**Goal of the exercise**
Reproduce each entry exactly as written.

"""

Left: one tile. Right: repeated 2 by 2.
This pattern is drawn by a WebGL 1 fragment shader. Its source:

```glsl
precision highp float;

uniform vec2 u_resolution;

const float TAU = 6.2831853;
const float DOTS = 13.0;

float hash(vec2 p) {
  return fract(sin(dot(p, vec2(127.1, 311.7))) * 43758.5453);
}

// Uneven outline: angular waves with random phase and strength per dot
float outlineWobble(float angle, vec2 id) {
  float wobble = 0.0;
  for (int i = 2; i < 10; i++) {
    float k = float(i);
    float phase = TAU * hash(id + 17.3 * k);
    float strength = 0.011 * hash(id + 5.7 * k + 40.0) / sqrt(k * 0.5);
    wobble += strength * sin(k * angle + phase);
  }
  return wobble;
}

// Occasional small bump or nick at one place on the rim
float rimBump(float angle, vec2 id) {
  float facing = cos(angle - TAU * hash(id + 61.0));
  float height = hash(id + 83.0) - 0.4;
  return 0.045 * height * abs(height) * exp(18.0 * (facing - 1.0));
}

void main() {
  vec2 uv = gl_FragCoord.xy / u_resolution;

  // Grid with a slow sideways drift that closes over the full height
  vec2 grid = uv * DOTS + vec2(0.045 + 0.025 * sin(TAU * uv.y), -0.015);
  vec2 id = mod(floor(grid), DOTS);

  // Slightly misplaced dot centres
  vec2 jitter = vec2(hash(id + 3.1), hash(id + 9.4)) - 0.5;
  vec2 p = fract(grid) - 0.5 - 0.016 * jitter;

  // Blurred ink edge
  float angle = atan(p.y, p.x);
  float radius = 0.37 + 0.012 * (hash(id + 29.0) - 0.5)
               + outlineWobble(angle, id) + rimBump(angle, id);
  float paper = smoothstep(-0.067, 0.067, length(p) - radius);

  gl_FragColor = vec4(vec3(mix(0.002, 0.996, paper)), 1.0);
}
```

"""

**Exercise result**
Left: one tile. Right: repeated 2 by 2.
This pattern is drawn by a WebGL 1 fragment shader. Its source:

```glsl
precision highp float;

uniform vec2 u_resolution;

const float TAU = 6.2831853;
const float DOTS = 13.0;

float hash(vec2 p) {
  return fract(sin(dot(p, vec2(127.1, 311.7))) * 43758.5453);
}

// Uneven outline: angular waves with random phase and strength per dot
float outlineWobble(float angle, vec2 id) {
  float wobble = 0.0;
  for (int i = 2; i < 10; i++) {
    float k = float(i);
    float phase = TAU * hash(id + 17.3 * k);
    float strength = 0.011 * hash(id + 5.7 * k + 40.0) / sqrt(k * 0.5);
    wobble += strength * sin(k * angle + phase);
  }
  return wobble;
}

// Occasional small bump or nick at one place on the rim
float rimBump(float angle, vec2 id) {
  float facing = cos(angle - TAU * hash(id + 61.0));
  float height = hash(id + 83.0) - 0.4;
  return 0.045 * height * abs(height) * exp(18.0 * (facing - 1.0));
}

void main() {
  vec2 uv = gl_FragCoord.xy / u_resolution;

  // Grid with a slow sideways drift that closes over the full height
  vec2 grid = uv * DOTS + vec2(0.045 + 0.025 * sin(TAU * uv.y), -0.015);
  vec2 id = mod(floor(grid), DOTS);

  // Slightly misplaced dot centres
  vec2 jitter = vec2(hash(id + 3.1), hash(id + 9.4)) - 0.5;
  vec2 p = fract(grid) - 0.5 - 0.016 * jitter;

  // Blurred ink edge
  float angle = atan(p.y, p.x);
  float radius = 0.37 + 0.012 * (hash(id + 29.0) - 0.5)
               + outlineWobble(angle, id) + rimBump(angle, id);
  float paper = smoothstep(-0.067, 0.067, length(p) - radius);

  gl_FragColor = vec4(vec3(mix(0.002, 0.996, paper)), 1.0);
}
```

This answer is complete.